Don't get us wrong, we would never discourage having one. They're great for little kitchen mishaps, and the labeling does make them easier to find. But for a real First Aid kit, good for a real earthquake, it's super easy to pull a few things together and be ready for real. BTW, if there's a teenager in the house, maybe show them this post. Then, let them show you how it's done.
First you need a container: for a regular household kit, a tackle box comes with nifty little compartments plus a really helpful handle; but for a simple earthquake kit a gallon-sized zip lock will work. Or keep it in a knapsack in a handy location, with the rest of your earthquake supplies.
Second, you need the first aid items themselves. The main principle is to have items that are designed to work for different things and different scenarios. For example, disinfectant pads are good, but disinfecting liquid can cover the same smaller scenario, or larger wounds. Gauze and tape can become a bandage for larger injuries, or small. A cohesive bandage can wrap a wrist, or couple with gauze and tape to add pressure to a bigger situation. Tongue depressors can double as little splints. Eye irrigating solution can flush an eye, or flush out a wound before you apply disinfectant. You get the picture.
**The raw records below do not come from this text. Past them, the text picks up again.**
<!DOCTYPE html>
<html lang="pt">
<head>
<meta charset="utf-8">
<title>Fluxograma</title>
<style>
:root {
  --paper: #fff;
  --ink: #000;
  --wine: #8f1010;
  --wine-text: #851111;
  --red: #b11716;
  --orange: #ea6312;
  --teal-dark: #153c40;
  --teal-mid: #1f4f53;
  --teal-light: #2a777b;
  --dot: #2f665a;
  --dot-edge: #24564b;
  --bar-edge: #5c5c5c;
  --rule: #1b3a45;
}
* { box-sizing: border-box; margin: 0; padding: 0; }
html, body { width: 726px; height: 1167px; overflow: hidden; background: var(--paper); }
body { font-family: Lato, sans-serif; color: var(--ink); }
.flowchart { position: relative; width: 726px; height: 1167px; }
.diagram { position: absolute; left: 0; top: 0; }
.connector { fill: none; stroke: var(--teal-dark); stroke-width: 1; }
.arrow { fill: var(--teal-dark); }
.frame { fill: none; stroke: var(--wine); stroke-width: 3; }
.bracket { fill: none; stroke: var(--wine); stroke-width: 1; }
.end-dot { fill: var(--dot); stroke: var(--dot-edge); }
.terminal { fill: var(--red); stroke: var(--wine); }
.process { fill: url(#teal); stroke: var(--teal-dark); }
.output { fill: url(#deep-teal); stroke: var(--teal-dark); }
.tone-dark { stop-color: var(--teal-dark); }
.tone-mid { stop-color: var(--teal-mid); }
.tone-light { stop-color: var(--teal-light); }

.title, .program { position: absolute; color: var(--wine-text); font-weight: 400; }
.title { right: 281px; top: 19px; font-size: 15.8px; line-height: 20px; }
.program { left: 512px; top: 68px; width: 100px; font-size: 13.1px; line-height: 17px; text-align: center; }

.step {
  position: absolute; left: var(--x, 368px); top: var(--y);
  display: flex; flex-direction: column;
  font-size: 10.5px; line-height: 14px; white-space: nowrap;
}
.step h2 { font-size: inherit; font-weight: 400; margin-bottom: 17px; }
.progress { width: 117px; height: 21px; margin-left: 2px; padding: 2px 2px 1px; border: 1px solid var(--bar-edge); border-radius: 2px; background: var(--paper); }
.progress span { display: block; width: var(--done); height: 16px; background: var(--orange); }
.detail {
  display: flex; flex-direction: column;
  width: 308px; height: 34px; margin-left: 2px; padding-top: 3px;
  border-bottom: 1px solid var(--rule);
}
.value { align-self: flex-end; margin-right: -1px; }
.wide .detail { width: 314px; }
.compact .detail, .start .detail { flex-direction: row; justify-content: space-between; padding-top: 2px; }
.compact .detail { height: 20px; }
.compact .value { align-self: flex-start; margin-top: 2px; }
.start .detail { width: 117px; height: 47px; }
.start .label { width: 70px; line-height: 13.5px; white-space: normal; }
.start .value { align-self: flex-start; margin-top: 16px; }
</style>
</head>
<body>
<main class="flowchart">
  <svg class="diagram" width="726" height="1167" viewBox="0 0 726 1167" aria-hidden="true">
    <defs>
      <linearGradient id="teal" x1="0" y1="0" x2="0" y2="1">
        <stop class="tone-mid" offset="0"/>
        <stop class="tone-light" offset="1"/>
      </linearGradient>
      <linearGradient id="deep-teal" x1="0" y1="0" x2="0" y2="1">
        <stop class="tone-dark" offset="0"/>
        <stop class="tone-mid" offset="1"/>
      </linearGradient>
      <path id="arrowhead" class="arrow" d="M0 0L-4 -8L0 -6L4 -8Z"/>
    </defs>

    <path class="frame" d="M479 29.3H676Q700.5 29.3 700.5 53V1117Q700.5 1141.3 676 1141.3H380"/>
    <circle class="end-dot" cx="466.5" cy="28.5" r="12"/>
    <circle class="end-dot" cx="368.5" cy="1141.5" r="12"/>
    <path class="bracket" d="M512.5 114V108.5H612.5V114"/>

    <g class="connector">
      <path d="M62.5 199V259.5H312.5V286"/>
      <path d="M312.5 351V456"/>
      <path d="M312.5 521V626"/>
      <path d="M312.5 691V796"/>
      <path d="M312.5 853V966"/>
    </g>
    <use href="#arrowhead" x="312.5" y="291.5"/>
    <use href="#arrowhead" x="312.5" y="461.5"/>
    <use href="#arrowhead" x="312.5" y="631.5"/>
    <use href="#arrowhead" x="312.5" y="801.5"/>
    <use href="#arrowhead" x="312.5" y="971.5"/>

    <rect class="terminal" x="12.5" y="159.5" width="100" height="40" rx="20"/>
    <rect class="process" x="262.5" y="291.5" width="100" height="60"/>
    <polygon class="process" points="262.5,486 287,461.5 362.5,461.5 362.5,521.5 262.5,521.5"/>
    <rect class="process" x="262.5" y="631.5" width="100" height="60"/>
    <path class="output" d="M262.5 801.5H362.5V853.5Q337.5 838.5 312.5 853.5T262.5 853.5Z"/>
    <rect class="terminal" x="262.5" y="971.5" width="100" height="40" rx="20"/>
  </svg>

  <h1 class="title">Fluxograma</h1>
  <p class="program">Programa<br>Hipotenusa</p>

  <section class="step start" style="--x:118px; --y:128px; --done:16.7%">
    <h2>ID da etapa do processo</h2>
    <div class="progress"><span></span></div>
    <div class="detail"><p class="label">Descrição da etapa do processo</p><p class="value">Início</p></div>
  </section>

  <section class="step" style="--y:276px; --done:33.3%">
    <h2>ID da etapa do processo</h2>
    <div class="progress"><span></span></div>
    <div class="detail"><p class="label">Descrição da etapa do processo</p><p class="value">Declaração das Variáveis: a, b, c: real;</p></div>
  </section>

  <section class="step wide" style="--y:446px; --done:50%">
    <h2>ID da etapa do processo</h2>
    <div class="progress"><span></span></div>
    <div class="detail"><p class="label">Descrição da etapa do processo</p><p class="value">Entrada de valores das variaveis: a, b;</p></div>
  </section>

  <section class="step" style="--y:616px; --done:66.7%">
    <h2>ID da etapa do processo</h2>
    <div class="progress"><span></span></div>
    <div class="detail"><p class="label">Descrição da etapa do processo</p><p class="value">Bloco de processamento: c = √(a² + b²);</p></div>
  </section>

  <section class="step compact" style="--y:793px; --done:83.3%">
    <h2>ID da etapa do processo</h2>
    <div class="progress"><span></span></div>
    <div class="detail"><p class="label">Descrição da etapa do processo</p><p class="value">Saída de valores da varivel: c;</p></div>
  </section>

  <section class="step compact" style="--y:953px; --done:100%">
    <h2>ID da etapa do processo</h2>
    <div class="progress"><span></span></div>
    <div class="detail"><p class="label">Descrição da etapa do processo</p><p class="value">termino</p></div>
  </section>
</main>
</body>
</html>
So we have a quick list of 15 items for a Real First Aid kit:
- surgical gloves
- an assortment of band-aids
- gauze and cotton squares, and rolls
- cloth bandage tape
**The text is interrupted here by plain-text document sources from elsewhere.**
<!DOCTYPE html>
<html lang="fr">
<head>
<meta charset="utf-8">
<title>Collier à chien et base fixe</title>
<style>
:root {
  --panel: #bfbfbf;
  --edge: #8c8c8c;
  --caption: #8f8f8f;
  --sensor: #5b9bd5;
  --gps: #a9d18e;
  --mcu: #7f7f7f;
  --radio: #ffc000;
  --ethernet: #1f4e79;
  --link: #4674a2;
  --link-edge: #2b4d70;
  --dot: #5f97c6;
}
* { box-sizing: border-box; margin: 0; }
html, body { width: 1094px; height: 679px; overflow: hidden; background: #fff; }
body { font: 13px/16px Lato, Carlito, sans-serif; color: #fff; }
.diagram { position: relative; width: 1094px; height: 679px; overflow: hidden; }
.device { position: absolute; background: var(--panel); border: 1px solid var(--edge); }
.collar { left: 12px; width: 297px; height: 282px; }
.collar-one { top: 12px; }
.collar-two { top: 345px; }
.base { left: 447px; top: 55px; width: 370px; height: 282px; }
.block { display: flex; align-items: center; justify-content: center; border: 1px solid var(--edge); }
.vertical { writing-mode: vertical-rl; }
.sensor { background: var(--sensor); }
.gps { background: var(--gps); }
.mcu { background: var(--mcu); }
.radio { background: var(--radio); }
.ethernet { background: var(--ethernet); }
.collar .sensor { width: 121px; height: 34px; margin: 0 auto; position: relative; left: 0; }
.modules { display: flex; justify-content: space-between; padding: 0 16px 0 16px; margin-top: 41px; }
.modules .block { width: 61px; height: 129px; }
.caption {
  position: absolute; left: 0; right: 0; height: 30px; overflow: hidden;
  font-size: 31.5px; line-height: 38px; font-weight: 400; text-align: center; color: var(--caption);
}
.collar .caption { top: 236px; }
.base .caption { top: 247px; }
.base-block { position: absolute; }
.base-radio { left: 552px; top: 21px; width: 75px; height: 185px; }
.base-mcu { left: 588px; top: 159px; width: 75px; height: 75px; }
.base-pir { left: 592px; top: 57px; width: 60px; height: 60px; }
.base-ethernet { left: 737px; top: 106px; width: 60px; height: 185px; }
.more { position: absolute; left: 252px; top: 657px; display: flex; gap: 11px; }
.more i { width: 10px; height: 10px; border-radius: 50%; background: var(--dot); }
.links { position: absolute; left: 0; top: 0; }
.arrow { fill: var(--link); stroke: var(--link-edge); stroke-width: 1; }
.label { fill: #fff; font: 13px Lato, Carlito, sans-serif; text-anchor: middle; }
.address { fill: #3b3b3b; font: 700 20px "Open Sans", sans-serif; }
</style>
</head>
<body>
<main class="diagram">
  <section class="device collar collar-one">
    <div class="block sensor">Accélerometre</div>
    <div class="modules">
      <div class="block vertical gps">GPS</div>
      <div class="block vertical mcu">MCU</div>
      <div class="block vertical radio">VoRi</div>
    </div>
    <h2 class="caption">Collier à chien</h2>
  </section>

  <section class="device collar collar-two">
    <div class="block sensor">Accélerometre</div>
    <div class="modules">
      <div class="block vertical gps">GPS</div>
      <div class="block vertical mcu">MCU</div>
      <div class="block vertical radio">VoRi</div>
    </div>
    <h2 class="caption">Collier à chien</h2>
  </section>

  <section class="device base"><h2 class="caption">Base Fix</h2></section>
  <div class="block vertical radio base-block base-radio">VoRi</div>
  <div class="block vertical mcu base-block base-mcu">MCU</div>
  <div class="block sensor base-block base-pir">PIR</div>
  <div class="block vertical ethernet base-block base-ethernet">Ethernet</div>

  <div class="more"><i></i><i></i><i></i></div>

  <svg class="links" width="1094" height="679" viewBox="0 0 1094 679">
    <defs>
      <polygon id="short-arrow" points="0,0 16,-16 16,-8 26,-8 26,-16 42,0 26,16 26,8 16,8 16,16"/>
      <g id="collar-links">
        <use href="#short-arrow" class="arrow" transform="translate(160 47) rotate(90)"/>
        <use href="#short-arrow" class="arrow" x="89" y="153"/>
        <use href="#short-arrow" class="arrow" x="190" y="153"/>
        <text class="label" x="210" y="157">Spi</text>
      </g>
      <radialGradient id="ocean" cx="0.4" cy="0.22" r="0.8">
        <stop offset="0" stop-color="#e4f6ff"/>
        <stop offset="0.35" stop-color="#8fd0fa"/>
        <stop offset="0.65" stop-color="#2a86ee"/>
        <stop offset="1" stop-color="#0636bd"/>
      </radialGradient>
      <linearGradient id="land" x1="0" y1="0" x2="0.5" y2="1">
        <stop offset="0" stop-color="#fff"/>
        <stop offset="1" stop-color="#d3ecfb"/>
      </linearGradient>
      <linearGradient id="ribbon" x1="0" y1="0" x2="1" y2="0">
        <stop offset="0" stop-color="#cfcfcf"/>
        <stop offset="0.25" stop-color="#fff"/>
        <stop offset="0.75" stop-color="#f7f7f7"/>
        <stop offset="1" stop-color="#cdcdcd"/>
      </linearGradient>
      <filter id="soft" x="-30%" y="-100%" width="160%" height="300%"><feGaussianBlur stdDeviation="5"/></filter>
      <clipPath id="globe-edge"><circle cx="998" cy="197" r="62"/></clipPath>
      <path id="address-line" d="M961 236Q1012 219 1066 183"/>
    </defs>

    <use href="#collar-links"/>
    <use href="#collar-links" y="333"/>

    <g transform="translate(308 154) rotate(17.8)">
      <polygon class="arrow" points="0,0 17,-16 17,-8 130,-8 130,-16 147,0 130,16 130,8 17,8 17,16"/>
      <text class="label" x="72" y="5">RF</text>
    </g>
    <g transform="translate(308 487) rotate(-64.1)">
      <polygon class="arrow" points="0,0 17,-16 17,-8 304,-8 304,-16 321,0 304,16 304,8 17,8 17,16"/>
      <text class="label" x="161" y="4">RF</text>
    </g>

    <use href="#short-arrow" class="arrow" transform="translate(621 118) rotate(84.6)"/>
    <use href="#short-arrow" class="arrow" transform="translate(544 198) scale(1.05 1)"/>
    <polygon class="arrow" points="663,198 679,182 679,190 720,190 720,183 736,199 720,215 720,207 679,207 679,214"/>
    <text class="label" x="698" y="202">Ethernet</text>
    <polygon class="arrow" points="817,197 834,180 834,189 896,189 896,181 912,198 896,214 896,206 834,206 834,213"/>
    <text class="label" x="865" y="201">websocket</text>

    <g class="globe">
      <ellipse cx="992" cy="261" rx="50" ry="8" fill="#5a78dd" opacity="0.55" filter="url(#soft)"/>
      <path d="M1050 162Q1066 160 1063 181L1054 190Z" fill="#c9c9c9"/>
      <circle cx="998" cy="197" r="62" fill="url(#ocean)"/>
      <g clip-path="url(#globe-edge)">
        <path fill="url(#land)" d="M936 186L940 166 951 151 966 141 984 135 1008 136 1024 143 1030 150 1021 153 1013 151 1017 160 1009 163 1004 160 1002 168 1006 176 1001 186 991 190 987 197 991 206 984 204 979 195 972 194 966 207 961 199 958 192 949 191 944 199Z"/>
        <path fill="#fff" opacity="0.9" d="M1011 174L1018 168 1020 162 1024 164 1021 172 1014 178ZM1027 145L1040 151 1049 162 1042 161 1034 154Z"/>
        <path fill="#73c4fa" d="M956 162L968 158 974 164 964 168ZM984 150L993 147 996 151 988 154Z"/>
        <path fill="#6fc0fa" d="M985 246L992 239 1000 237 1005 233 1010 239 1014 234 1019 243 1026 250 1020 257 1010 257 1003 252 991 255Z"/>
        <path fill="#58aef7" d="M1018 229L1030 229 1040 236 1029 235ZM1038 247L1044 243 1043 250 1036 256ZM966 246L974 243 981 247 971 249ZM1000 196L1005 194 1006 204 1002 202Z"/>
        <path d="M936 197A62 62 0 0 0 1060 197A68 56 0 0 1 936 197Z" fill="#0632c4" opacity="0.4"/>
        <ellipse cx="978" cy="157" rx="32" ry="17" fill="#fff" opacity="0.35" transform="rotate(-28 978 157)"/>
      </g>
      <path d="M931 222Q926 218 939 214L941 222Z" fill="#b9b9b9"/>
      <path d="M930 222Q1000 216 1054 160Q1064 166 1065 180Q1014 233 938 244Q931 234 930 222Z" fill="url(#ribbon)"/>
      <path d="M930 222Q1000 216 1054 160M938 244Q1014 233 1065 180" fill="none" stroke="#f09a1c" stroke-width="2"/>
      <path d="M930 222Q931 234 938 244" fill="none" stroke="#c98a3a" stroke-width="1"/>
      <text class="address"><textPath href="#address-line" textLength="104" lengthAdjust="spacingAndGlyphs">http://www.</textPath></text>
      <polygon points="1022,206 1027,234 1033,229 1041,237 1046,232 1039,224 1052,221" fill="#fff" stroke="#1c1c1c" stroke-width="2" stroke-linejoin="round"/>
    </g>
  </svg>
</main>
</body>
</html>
- antibiotic ointment (avoid "triple")
- tongue depressors (6 or so)
- burn/wound dressing
- straight mosquito forceps (5")
- bandage scissors (4.5")
- hand sanitizing lotion (4oz)
- eye irrigating solution (4oz)
- Povidone-iodine, or chlorhexidine gluconate first aid antiseptic solution (3oz)
- digital thermometer, with batteries
- lubricant and covers to go with the digital thermometer
- flexible cohesive bandage (that sticks to itself, 3"x2.2yards)
If you get these 15 items, you have a real bona fide emergency kit, good for basic first aid for you and your pet. Put these in a gallon zip lock to keep it dry, and again with the "cool, dry, accessible" reminder for your earthquake kit location. You may want to increase your stock and bandage supplies, as your budget allows, in order to take care of more family and friends.
You should be able to find these items at the local Pharmaca, Wallgreens or your favorite Pharmacy. We found everything on the list in local stores, except maybe forceps and bandage scissors which we carry. For forceps, we like Halstead. For Bandage Scissors we like Lister.
We order these hospital supplies in bulk and are happy to build a kit packaged in zip lock bags for our clients upon request. Nothing fancy, but high quality items you might not be able to find from a reliable source otherwise. We can assemble a "Zip lock" first-aid kit with the above items at our cost for $75. If you would like us to build one for you, please just let us know.
That said, it's quite easy to put a real first aid kit together. It's really important, when the hospitals are likely to be overrun, to do as much as we can on our own, and we should be able to take care of something more than your little day-to-day ooowie. This kit is pretty versatile. It's definitely a no-joke first aid kit of which you can feel proud and prepared.
Note: this blog post was updated July 2019 to reflect current kit costs.